• _Saved data entries_:
'''

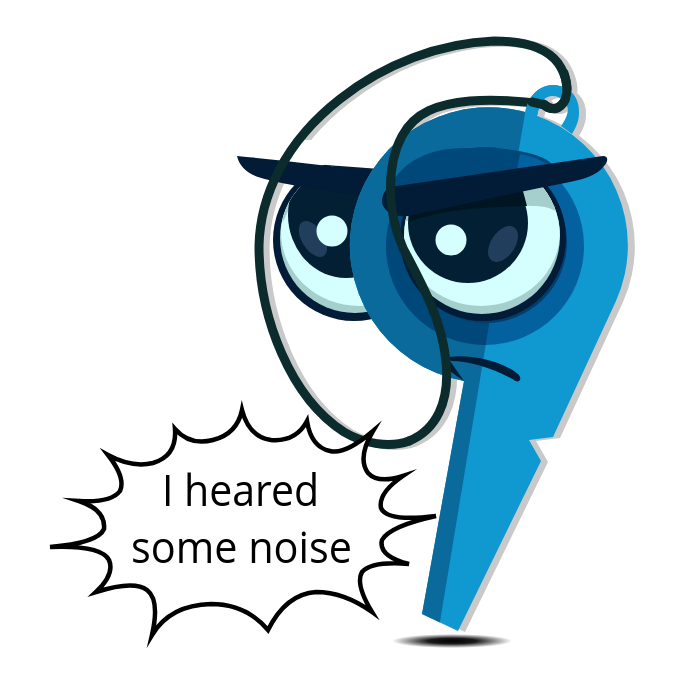
<!DOCTYPE html>
<html lang="en">
<head>
<meta charset="utf-8">
<title>Grumpy whistle</title>
<style>
:root {
  --paper: #ffffff;
  --blue: #1098d0;
  --blue-shade: #0b6a9c;
  --ring: #0461a0;
  --ring-shade: #00477a;
  --navy: #021b36;
  --iris: #021f33;
  --iris-glint: #213f5c;
  --eye: #d5ffff;
  --eye-shade: #a5cfcd;
  --cord: #0b2b2d;
  --shadow: #c9c9c9;
  --ink: #000000;
}
html, body { margin: 0; background: var(--paper); overflow: hidden; }
svg { display: block; width: 673px; height: 686px; }
.shadow { fill: var(--shadow); }
.cord { fill: none; stroke: var(--cord); stroke-width: 9; stroke-linecap: round; stroke-linejoin: round; }
.cord-shadow { stroke: var(--shadow); }
.eye { fill: var(--eye); }
.eye-shade { fill: var(--eye-shade); }
.navy { fill: var(--navy); }
.iris { fill: var(--iris); }
.glint { fill: var(--iris-glint); }
.bubble { fill: var(--paper); stroke: var(--ink); stroke-width: 4.5; stroke-linejoin: miter; stroke-miterlimit: 10; }
.speech { font-family: "Open Sans", "Noto Sans", sans-serif; font-size: 44px; fill: var(--ink); }
</style>
</head>
<body>
<svg viewBox="0 0 673 686" role="img" aria-label="Grumpy blue whistle saying: I heared some noise">
  <defs>
    <path id="body-shape" d="M464 381A139 138 0 1 1 616 301L553 437L529 440L541 461L458 631L422 614Z"/>
    <path id="hook-shape" fill-rule="evenodd" d="M525 116C526 98 538 85 554 85C570 86 580 98 579 113C579 121 576 127 572 134L561 126C568 116 570 109 565 102C558 94 546 94 541 103C539 107 538 111 537 116Z"/>
    <path id="cord-upper" d="M543 104C550 111 560 110 565 100C569 90 567 76 558 63C546 47 522 41 494 41C440 43 384 64 340 99C285 142 260 196 259 246C259 318 291 398 344 432C364 444 390 448 409 441"/>
    <path id="cord-lower" d="M409 441C436 430 450 402 446 362C442 318 420 281 403 248C387 212 386 166 402 136C415 112 438 104 470 101C496 99 520 101 543 104"/>
    <clipPath id="body-clip"><use href="#body-shape"/></clipPath>
    <clipPath id="shade-clip"><path d="M340 90H529L489 325L440 622L436 640H340Z"/></clipPath>
    <clipPath id="front-eye-clip"><circle cx="482" cy="236" r="78"/></clipPath>
    <clipPath id="back-eye-clip"><circle cx="355" cy="238" r="75"/></clipPath>
    <radialGradient id="ground-shade">
      <stop offset="0" stop-color="#000"/>
      <stop offset=".4" stop-color="#000" stop-opacity=".9"/>
      <stop offset="1" stop-color="#000" stop-opacity="0"/>
    </radialGradient>
  </defs>

  <g id="ground">
    <ellipse cx="452" cy="641" rx="60" ry="7" fill="url(#ground-shade)"/>
  </g>

  <g id="shadows">
    <use href="#body-shape" class="shadow" x="7" y="1"/>
    <use href="#hook-shape" class="shadow" x="7" y="2"/>
    <use href="#cord-upper" class="cord cord-shadow" x="6" y="1"/>
    <use href="#cord-lower" class="cord cord-shadow" x="6" y="1"/>
  </g>

  <g id="back-eye">
    <circle class="navy" cx="354" cy="240" r="81"/>
    <g clip-path="url(#back-eye-clip)">
      <rect class="eye-shade" x="275" y="155" width="160" height="170"/>
      <ellipse class="eye" cx="359" cy="232" rx="78" ry="74"/>
      <path class="eye-shade" d="M276 185H300L283 222Z"/>
      <ellipse class="iris" cx="346" cy="215" rx="58" ry="63"/>
      <ellipse class="glint" cx="313" cy="239" rx="11" ry="20" transform="rotate(-32 313 239)"/>
      <circle class="eye" cx="332" cy="231" r="15.5"/>
    </g>
    <path fill="#fff" d="M230 150L300 140H380V169L300 163L237 155Z"/>
    <path class="navy" d="M237 156C281 160 326 166 377 171V197C332 192 288 186 258 177C246 173 239 165 237 156Z"/>
  </g>

  <g id="whistle">
    <use href="#hook-shape" fill="var(--blue)"/>
    <use href="#body-shape" fill="var(--blue)"/>
    <g clip-path="url(#body-clip)">
      <path fill="var(--blue-shade)" d="M340 90H529L489 325L440 622L436 640H340Z"/>
    </g>
    <circle cx="485" cy="246" r="99" fill="var(--ring)"/>
    <circle cx="485" cy="246" r="99" fill="var(--ring-shade)" clip-path="url(#shade-clip)"/>
  </g>

  <g id="front-eye">
    <circle cx="486" cy="242" r="81" fill="#003e6c"/>
    <circle class="navy" cx="483" cy="238" r="83"/>
    <g clip-path="url(#front-eye-clip)">
      <rect class="eye-shade" x="400" y="150" width="170" height="170"/>
      <ellipse class="eye" cx="481" cy="231" rx="79" ry="75"/>
      <path class="eye-shade" d="M398 224C448 206 510 204 532 206C547 206 558 209 564 220V170H398Z"/>
      <ellipse class="iris" cx="468" cy="223" rx="60" ry="60"/>
      <path fill="#001522" d="M409 222C445 208 490 207 527 206L520 180L409 205Z"/>
      <ellipse class="glint" cx="503" cy="244" rx="12" ry="20" transform="rotate(34 503 244)"/>
      <circle class="eye" cx="451" cy="240" r="15.5"/>
    </g>
    <path fill="var(--ring-shade)" d="M390 187C400 165 425 147 468 148C515 147 543 154 552 164L386 190Z"/>
    <path fill="var(--ring)" d="M520 154C536 157 552 164 558 174L515 180Z"/>
    <path class="navy" d="M390 187L603 156C609 156 608 162 604 166C597 175 585 179 570 182C517 192 457 206 408 216C394 218 383 211 382 202C382 194 386 189 390 187Z"/>
  </g>

  <g id="mouth" class="navy">
    <path d="M449 357C474 354 503 362 518 374C523 379 519 384 514 380C495 369 471 361 451 361Z"/>
    <path d="M448 358L464 381C455 375 448 370 443 363Z"/>
  </g>

  <g id="cord">
    <use href="#cord-upper" class="cord"/>
    <use href="#cord-lower" class="cord"/>
    <path fill="var(--blue)" d="M525 116C526 98 538 85 554 85C564 86 571 90 575 97L564 101C557 93 546 94 541 103C539 107 538 111 537 116Z"/>
    <path class="cord" d="M532 102L545 105C552 111 560 110 565 100C568 92 567 82 564 73"/>
  </g>

  <g id="speech-bubble">
    <path class="bubble" d="M242 410Q249 437 271 440Q296 442 307 421Q311 447 330 451Q345 455 373 431Q357 458 368 473Q378 484 403 476Q378 493 381 508Q387 522 436 516Q390 526 382 540Q378 556 409 564Q372 561 362 572Q355 584 372 612Q344 592 316 592Q286 594 268 630Q246 604 211 604Q170 605 152 635Q160 600 147 590Q134 580 96 592Q115 574 109 560Q101 545 50 547Q98 543 104 529Q106 510 79 501Q111 503 120 491Q126 478 108 455Q132 468 153 463Q177 456 175 429Q190 446 213 440Q237 434 242 410Z"/>
    <text class="speech">
      <tspan x="162" y="506" textLength="157" lengthAdjust="spacingAndGlyphs">I heared</tspan>
    </text>
    <text class="speech" x="131" y="563" textLength="221" lengthAdjust="spacingAndGlyphs">some noise</text>
  </g>
</svg>
</body>
</html>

'''

• _Description of the task_:
State the number of lines in the records that contain the string "paper", and nothing more.

• _Solution to this problem_:
3